To understand how CBD works, you need a little background on the body’s endocannabinoid system, or ECS. This system is essentially a network of receptors that helps power your immune system and regulate hormones along with a variety of brain functions, like recognizing and responding to pain.

When CBD cannabinoids enter the body, they can bind to various ECS receptors and activate them to produce therapeutic effects, like lower anxiety or decreased inflammation. CBD can also affect the release of certain chemcials in the body’s ion channels, and enhance or block the binding of certain receptors to leave you feeling a certain way, like calmness, for longer. Dr. Grinspoon uses this analogy to sum it up: “It works sort of like a lock and key. When you put the key (CBD) in the lock (receptors in body), it can unlock various chemical effects.” 


For many, using CBD in various forms can help with a myriad of ailments including aches, pains, skin issues, and digestion. “In terms of its thereupeutic potential, CBD has not only been found to help with depression, anxiety, and epilepsy, but soon we could even be adding metabolic disorders, like diabetes to the list,” Martin Lee, author of “Smoke Signals: A Social History of Marijuana—Medical, Recreational, and Scientific”, and co-founder and director of Project CBD tells us. 

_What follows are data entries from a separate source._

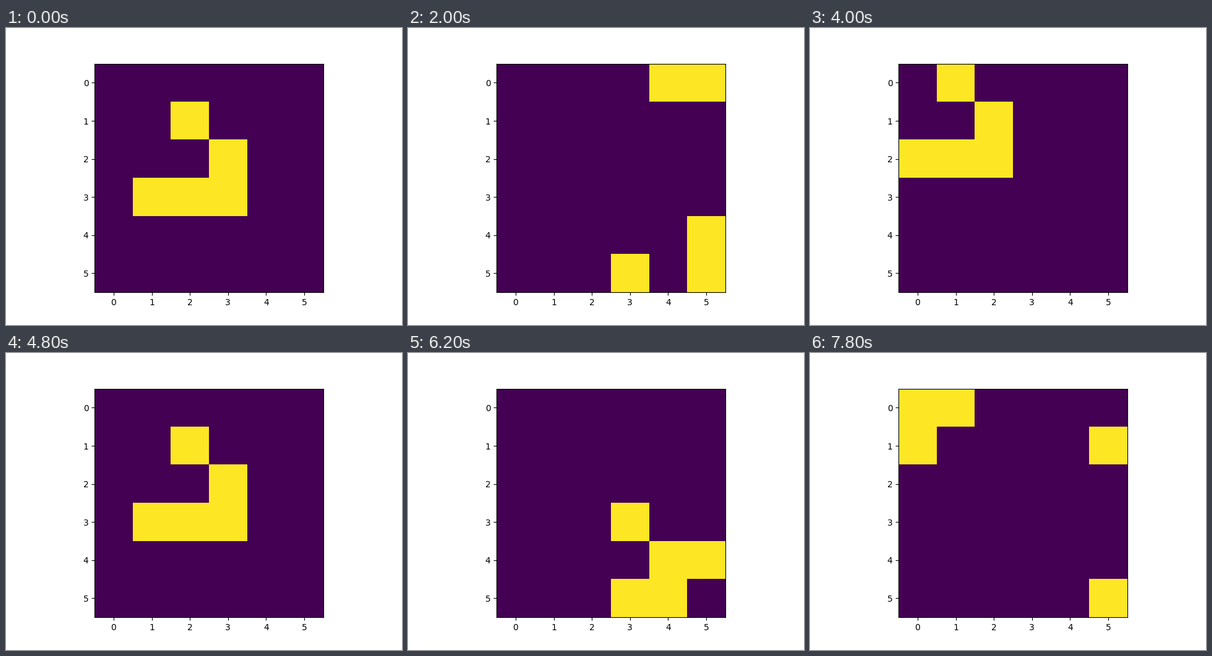
Write a matplotlib script that moves like this. It is 640x480 px and loops after 8000 ms.

```python
import numpy as np
import matplotlib.pyplot as plt
from matplotlib.animation import FuncAnimation

SIZE = 6
FRAMES = 40
STEP_MS = 200


def next_generation(grid):
    """One Game of Life step on a wrapping board."""
    shifts = [(dy, dx) for dy in (-1, 0, 1) for dx in (-1, 0, 1) if (dy, dx) != (0, 0)]
    neighbours = sum(np.roll(grid, s, axis=(0, 1)) for s in shifts)
    return ((neighbours == 3) | ((grid == 1) & (neighbours == 2))).astype(int)


glider = np.zeros((SIZE, SIZE), dtype=int)
glider[1:4, 1:4] = [[0, 1, 0], [0, 0, 1], [1, 1, 1]]

generations = [glider]
while len(generations) < FRAMES:
    generations.append(next_generation(generations[-1]))

fig, ax = plt.subplots(figsize=(6.4, 4.8), dpi=100)
board = ax.imshow(glider, cmap="viridis", vmin=0, vmax=1)


def update(frame):
    board.set_data(generations[frame])
    return [board]


anim = FuncAnimation(fig, update, frames=FRAMES, interval=STEP_MS,
                     repeat=True, repeat_delay=0)
plt.show()
```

However, keep in mind that people’s reactions to CBD will vary depending on the purpose for usage and the products used. Claudia Mata, co-founder of the CBD product care line Vertly tells us, “CBD is an adaptive molecule that will respond to everybody’s body differently.”

As for whether you can get addicted to CBD, according to the World Health Organization’s report, “CBD exhibits no effects indicative of any abuse or dependence potential.”

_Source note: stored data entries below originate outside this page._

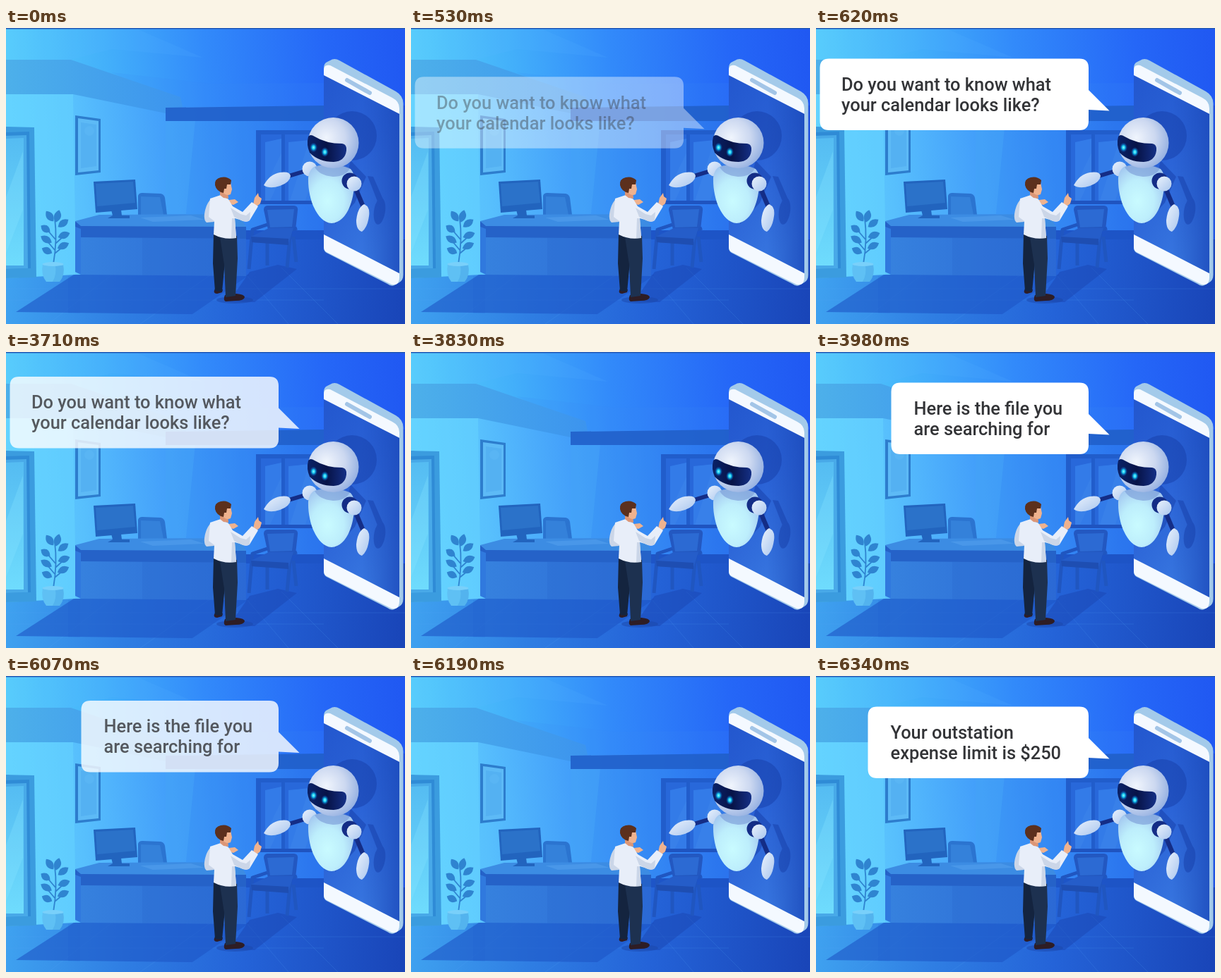
Animation, 565 px wide and 420 px high, one loop 8000 ms. Source, as an HTML page:

```html
<!DOCTYPE html>
<html lang="en">
<head>
<meta charset="utf-8">
<title>Office assistant</title>
<style>
html, body { margin: 0; width: 100%; height: 100%; overflow: hidden; background: #2a74e6; }
svg { display: block; width: 100vw; height: 100vh; }
text { font: 500 25.4px Roboto, Arial, sans-serif; fill: #333437; }
</style>
</head>
<body>
<svg viewBox="0 0 565 420" xmlns="http://www.w3.org/2000/svg">
<defs>
  <linearGradient id="wall" gradientUnits="userSpaceOnUse" x1="0" y1="170" x2="565" y2="120">
    <stop offset="0" stop-color="#61d0fe"/><stop offset=".18" stop-color="#58c0fd"/>
    <stop offset=".4" stop-color="#439ffa"/><stop offset=".62" stop-color="#3382f5"/>
    <stop offset=".82" stop-color="#2767ec"/><stop offset="1" stop-color="#1f50de"/>
  </linearGradient>
  <linearGradient id="ceiling" gradientUnits="userSpaceOnUse" x1="0" y1="60" x2="565" y2="20">
    <stop offset="0" stop-color="#58d0fb"/><stop offset=".25" stop-color="#43b0fa"/>
    <stop offset=".5" stop-color="#328afa"/><stop offset=".8" stop-color="#2567f7"/>
    <stop offset="1" stop-color="#2058f2"/>
  </linearGradient>
  <linearGradient id="floor" gradientUnits="userSpaceOnUse" x1="0" y1="350" x2="565" y2="400">
    <stop offset="0" stop-color="#3fa2f0"/><stop offset=".3" stop-color="#2f7ee3"/>
    <stop offset=".6" stop-color="#2463d8"/><stop offset="1" stop-color="#1945b8"/>
  </linearGradient>
  <linearGradient id="soffit" x1="0" x2="1"><stop stop-color="#4db0ea"/><stop offset="1" stop-color="#3c94ee"/></linearGradient>
  <linearGradient id="glass" x1="0" x2="0" y2="1"><stop stop-color="#55bcf2"/><stop offset="1" stop-color="#6fdcfd"/></linearGradient>
  <linearGradient id="panel" x1="0" x2="1"><stop stop-color="#3681de"/><stop offset="1" stop-color="#2b69d5"/></linearGradient>
  <linearGradient id="screen" x1="0" y1="0" x2=".5" y2="1">
    <stop stop-color="#2357ce"/><stop offset=".5" stop-color="#2a62d6"/><stop offset="1" stop-color="#3877e0"/>
  </linearGradient>
  <linearGradient id="sheen" x1="0" x2="1"><stop offset=".5" stop-color="#1a47b8" stop-opacity="0"/><stop offset="1" stop-color="#1a47b8" stop-opacity=".75"/></linearGradient>
  <radialGradient id="head" cx=".36" cy=".4" r=".75">
    <stop stop-color="#f0f5fd"/><stop offset=".5" stop-color="#ccd8f0"/><stop offset="1" stop-color="#86a6de"/>
  </radialGradient>
  <radialGradient id="torso" cx=".42" cy=".62" r=".65">
    <stop stop-color="#c9fbff"/><stop offset=".55" stop-color="#bdeefc"/><stop offset="1" stop-color="#a3c8f0"/>
  </radialGradient>
  <radialGradient id="eye">
    <stop stop-color="#8cfaff"/><stop offset=".4" stop-color="#12c3ec"/><stop offset=".6" stop-color="#0c86d0" stop-opacity=".7"/><stop offset="1" stop-color="#0c56c0" stop-opacity="0"/>
  </radialGradient>
  <linearGradient id="limb" x1="0" x2="1" y2="1"><stop stop-color="#eaf2fd"/><stop offset="1" stop-color="#a9c6ee"/></linearGradient>
  <linearGradient id="visor" x1="0" x2="1"><stop stop-color="#0a2268"/><stop offset=".5" stop-color="#071347"/><stop offset="1" stop-color="#153086"/></linearGradient>
</defs>

<!-- Room -->
<path fill="url(#wall)" d="M0 0H565V420H0Z"/>
<path fill="url(#ceiling)" d="M0 0H565V110L248 112 92 45H0Z"/>
<path fill="#5ab0ff" opacity=".12" d="M0 2H187L279 42 150 30 92 45H0Z"/>
<path fill="#3a86ee" opacity=".14" d="M150 63 290 79 450 78V110L245 113Z"/>
<path fill="url(#soffit)" d="M0 45H92L247 98 250 112 226 121 95 94H0Z"/>
<path fill="#69d8ff" opacity=".42" d="M0 94H95L98 275V355H0Z"/>
<path fill="#2f8cea" opacity=".2" d="M226 132H450V350H226Z"/>
<path fill="#55b5fa" opacity=".23" d="M226 132H268L255 264H226Z"/>
<path fill="#2160ca" opacity=".9" d="M226 113 450 110V132H226Z"/>
<path fill="url(#floor)" d="M0 355 98 350H340V300H565V420H0Z"/>
<path fill="#1c50c2" opacity=".9" d="M340 287H450V300H340Z"/>
<path fill="#2474dc" opacity=".25" d="M88 352H105V405H88Z"/>
<g stroke="#5aaaf2" stroke-width=".7" opacity=".25" fill="none">
  <path d="M0 386H450M190 420 290 350M60 420 150 350M400 420 340 350M470 420 390 340M0 370H565"/>
</g>
<path fill="#1d56c6" opacity=".6" d="M14 403 96 350H345L264 406Z"/>
<path fill="#1a47b4" opacity=".5" d="M316 388 345 346 385 336 412 342 352 389Z"/>

<!-- Door -->
<path fill="#3b9cdf" d="M0 140 40 141 43 354 0 355Z"/>
<path fill="#2f8bd6" d="M0 148 33 147 35 341 0 342Z"/>
<path fill="#48a9e8" d="M0 153 29 152 31 341 0 342Z"/>
<path fill="url(#glass)" d="M0 157 25 156 25 337H0Z"/>
<path fill="#8ce7ff" opacity=".25" d="M0 240 24 175 24 258 0 320Z"/>

<!-- Picture -->
<path fill="#2d7dcd" d="M98 124 134 129V205L98 209Z"/>
<path fill="#5dbaf6" d="M102 128 131 132V202L102 205Z"/>
<path fill="#54b1f2" d="M106 134 128 137V196L106 199Z"/>
<circle cx="118" cy="146" r="7" fill="#5ebaf5" opacity=".5"/>

<!-- Window -->
<path fill="#215dcb" d="M354 145H450V250H354Z"/>
<path fill="#337be8" d="M361 151H390V245H361ZM395 151H450V245H395Z"/>
<path fill="#2868da" d="M361 151H390V157L367 162V245H361ZM395 151H450V157L400 162V245H395Z"/>
<path fill="#4d97ee" opacity=".18" d="M367 225 390 177V210L374 245H367ZM402 245 430 157H450L424 245Z"/>
<path fill="#1f54c0" d="M351 245H450V250H351Z"/>

<!-- Plant -->
<path fill="none" stroke="#2f84d0" stroke-width="1.8" d="M67 335Q73 300 69 270M70 300 58 286M70 306 82 295M69 315 58 302M69 320 81 310"/>
<g id="leaves" fill="#2f84d0"></g>
<path fill="#5fc0f4" d="M52 335H81Q84 350 76 360H57Q49 350 52 335Z"/>
<path fill="#48a6e8" opacity=".5" d="M70 337H81Q84 350 76 360H66Q72 350 70 337Z"/>
<ellipse cx="66.5" cy="335" rx="15" ry="3" fill="#79d0fa"/>

<!-- Desk -->
<path fill="#2b74d0" d="M187 238Q188 234 193 234L219 235Q224 236 225 241L228 265H187Z"/>
<path fill="#3481da" d="M191 239 218 240 223 265H191Z"/>
<path fill="#3c8ce3" d="M98 274 132 265 330 264 340 282H106Z"/>
<path fill="#2562c8" d="M98 274 106 281 340 282V300L107 299 98 282Z"/>
<path fill="url(#panel)" d="M106 297 340 299V352L106 350Z"/>
<path fill="#3079de" d="M98 282 106 285V350L98 346Z"/>
<path fill="#2a68cd" opacity=".3" d="M193 298H294V351H193Z"/>
<path fill="#68b1f4" opacity=".3" d="M190 269 262 266 281 272 208 275Z"/>
<path fill="#2264be" d="M149 258H163L164 266H175V270H144L151 266Z"/>
<path fill="#2264be" d="M124 218 183 215 186 257 127 262Z"/>
<path fill="#2b72c9" d="M127 221 180 218 183 248 129 253Z"/>

<!-- Chair -->
<path fill="#2358c1" d="M365 258Q365 252 371 252H408Q414 253 413 259L410 286H371Z"/>
<path fill="#2c6ad3" d="M370 258 408 257 405 282 374 283Z"/>
<g fill="none" stroke="#2056c0" stroke-width="5" stroke-linejoin="round">
  <path d="M344 342 349 286 370 279M370 337V301M398 340 403 287 412 284M411 332 407 296"/>
</g>
<path fill="#255dc9" d="M347 296 372 284H407L400 305H352Z"/>
<path fill="#1e4eb2" d="M347 296 400 299V308L348 304Z"/>

<!-- Phone -->
<path fill="#a3caea" d="M450 57Q450 50 455 48L462 44.500Q467 43 472 46L552 90Q562.500 96 562.500 107V350Q562.500 358 557 361L550 365Q545 367 540 363L454 319Q450 317 450 311Z"/>
<path fill="#f4f9ff" d="M450 60Q450 51 459 53L547 99Q557 104 557 114V354Q557 366 546 364L454 318Q450 316 450 311Z"/>
<path fill="url(#screen)" d="M450 67 557 122V348L450 293Z"/>
<path fill="url(#sheen)" d="M450 67 557 122V348L450 293Z"/>
<path d="M483 74 515 92" stroke="#a3c5e7" stroke-width="6" stroke-linecap="round"/>

<!-- Robot -->
<g fill="#173fa9" opacity=".5">
  <circle cx="490" cy="153" r="35"/>
  <path d="M488 188 510 211 494 248 466 278Z"/>
  <ellipse cx="529" cy="260" rx="8" ry="19" transform="rotate(8 529 260)"/>
  <path d="M512 210 520 211 534 243 526 246Z"/>
</g>
<path d="M427 202 397 211" stroke="#142d86" stroke-width="6"/>
<path fill="url(#limb)" d="M365 223Q374 207 388 205 402 203 403 210 402 219 388 224 373 229 365 223Z"/>
<circle cx="430" cy="200" r="10.5" fill="url(#limb)"/>
<path fill="url(#torso)" d="M436 197Q462 190 488 200 494 207 493 216C494 245 482 276 461 277 441 276 427 243 428 212Q429 202 436 197Z"/>
<path fill="#7d9fd9" opacity=".65" d="M437 197Q462 188 487 199 481 211 463 211 443 209 437 197Z"/>
<circle cx="487" cy="217" r="11.5" fill="#142d86"/>
<path d="M496 230 507 256" stroke="#142d86" stroke-width="6.5"/>
<circle cx="493" cy="221" r="10.5" fill="url(#limb)"/>
<path fill="url(#limb)" d="M507 250Q516 253 514 267 512 283 504 289 496 287 496 273 498 254 507 250Z"/>
<circle cx="463.5" cy="163" r="36" fill="url(#head)"/>
<path fill="url(#visor)" d="M428 154Q431 150 437 154 453 164 476 164 483 165 482 174 480 189 464 190 443 190 430 177 425 166 428 154Z"/>
<ellipse cx="435.500" cy="169.500" rx="5.500" ry="7" fill="url(#eye)"/>
<ellipse cx="451.500" cy="176" rx="5.500" ry="7" fill="url(#eye)"/>

<!-- Man -->
<ellipse cx="324" cy="386" rx="26" ry="5" fill="#1b46aa" opacity=".5"/>
<path fill="#2e1d25" d="M296 370 307 371 306 375 299 377Q292 377 296 370ZM310 379 326 377Q338 378 338 382 337 387 325 387L311 388Q307 386 310 379Z"/>
<path fill="#14243f" d="M294 290H318L310 332 306 374 296 373 293 334Z"/>
<path fill="#1d3150" d="M302 290 327 295 328 327 325 380 311 382 309 336Z"/>
<path fill="#cbd6e8" d="M291 242Q283 249 281 264 280 273 284 276L295 275Z"/>
<path fill="#efb28e" d="M316 244 324 243 329 247 322 251 315 249ZM350 250 352 241 357 234 358 239 362 242 360 249 354 254Z"/>
<path fill="#e8eef9" d="M289 242 304 237 315 243 321 253 335 261 348 247 357 253 345 273Q340 277 331 272L324 270 326 298Q309 301 294 293L295 274 287 268Z"/>
<path fill="#cbd6e8" d="M318 255 332 264 340 266 346 261 345 273Q340 277 331 272L323 268ZM320 270 324 270 326 298 319 298Z"/>
<path fill="#dc9676" d="M303 231H314L315 242 308 241 303 237Z"/>
<path fill="#efb28e" d="M308 219 318 219 320 229 318 236Q312 239 307 233Z"/>
<path fill="#5c301d" d="M296 223Q295 214 304 212 313 210 319 216L318 222 313 222 312 228 309 228 308 234Q298 232 296 223Z"/>

<path fill="#2459b4" d="M0 0H565V1.500H0Z"/>
<g id="bubble">
  <path id="shape" fill="#fff"/>
  <text id="line1" y="89"></text>
  <text id="line2" y="118"></text>
</g>
</svg>
<script>
const LOOP = 8000, FRAME = 30, STEPS = 5, TRAVEL = 43;
const $ = id => document.getElementById(id);
const bubble = $("bubble"), shape = $("shape");

const messages = [
  { enter: 500, exit: 3710, left: 5.5, x: 36, lines: ["Do you want to know what", "your calendar looks like?"] },
  { enter: 3860, exit: 6070, left: 106.5, x: 138.5, lines: ["Here is the file you", "are searching for"] },
  { enter: 6220, exit: Infinity, left: 73.5, x: 105.5, lines: ["Your outstation", "expense limit is $250"] }
];

// Leaf centre, angle and half length
const leaves = [[62, 267, 55, 9], [73, 267, -75, 9], [81, 277, -35, 9], [56, 285, 35, 8],
  [82, 294, -20, 9], [57, 300, 30, 9], [81, 309, -25, 9], [58, 316, 25, 8]];
$("leaves").innerHTML = leaves.map(([x, y, turn, r]) =>
  `<path transform="translate(${x} ${y}) rotate(${turn})" d="M${-r} 0Q0 -10 ${r} 0Q0 10 ${-r} 0Z"/>`).join("");

function bubblePath(left) {
  return `M${left + 13} 43.5H373Q386 43.5 386 56.5V88L415.5 117.5 386 116V132Q386 145 373 145` +
    `H${left + 13}Q${left} 145 ${left} 132V56.5Q${left} 43.5 ${left + 13} 43.5Z`;
}

const progress = (t, start) =>
  t < start ? 0 : Math.min(1, (Math.floor((t - start) / FRAME) + 1) / STEPS);

let shown = null;
function setMessage(m) {
  if (m === shown) return;
  shown = m;
  shape.setAttribute("d", bubblePath(m.left));
  m.lines.forEach((words, i) => {
    const line = $("line" + (i + 1));
    line.setAttribute("x", m.x);
    line.textContent = words;
  });
}

function draw(t) {
  const m = messages.filter(m => t >= m.enter).pop() || messages[0];
  setMessage(m);
  const come = progress(t, m.enter), go = progress(t, m.exit);
  bubble.setAttribute("transform", `translate(0 ${TRAVEL * (1 - come - go)})`);
  // Panel and words fade separately, so the words pale towards the panel
  for (const part of bubble.children) part.setAttribute("opacity", come * (1 - go));
}

const start = performance.now();
function tick() {
  draw((performance.now() - start) % LOOP);
  requestAnimationFrame(tick);
}
tick();
</script>
</body>
</html>
```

Some users may find they are simply more sensitive to CBD and experience minor side effects, like nausea or fatigue, as a result. But the biggest risk currently is that because CBD is being heavily marketed as a supplement (these are not regulated by the Food and Drug Administration), it can be tricky to know what exactly is in every CBD product.

“Some studies have already shown that some CBD products say they have certain levels of CBD, but actually have more, less, or none at all,” says Dr. Grinspoon. And while there’s still much research to be done on the full effects and risks of CBD usage, Dr. Grinspoon notes a more likely scenario right now is that you simply don’t feel any effects.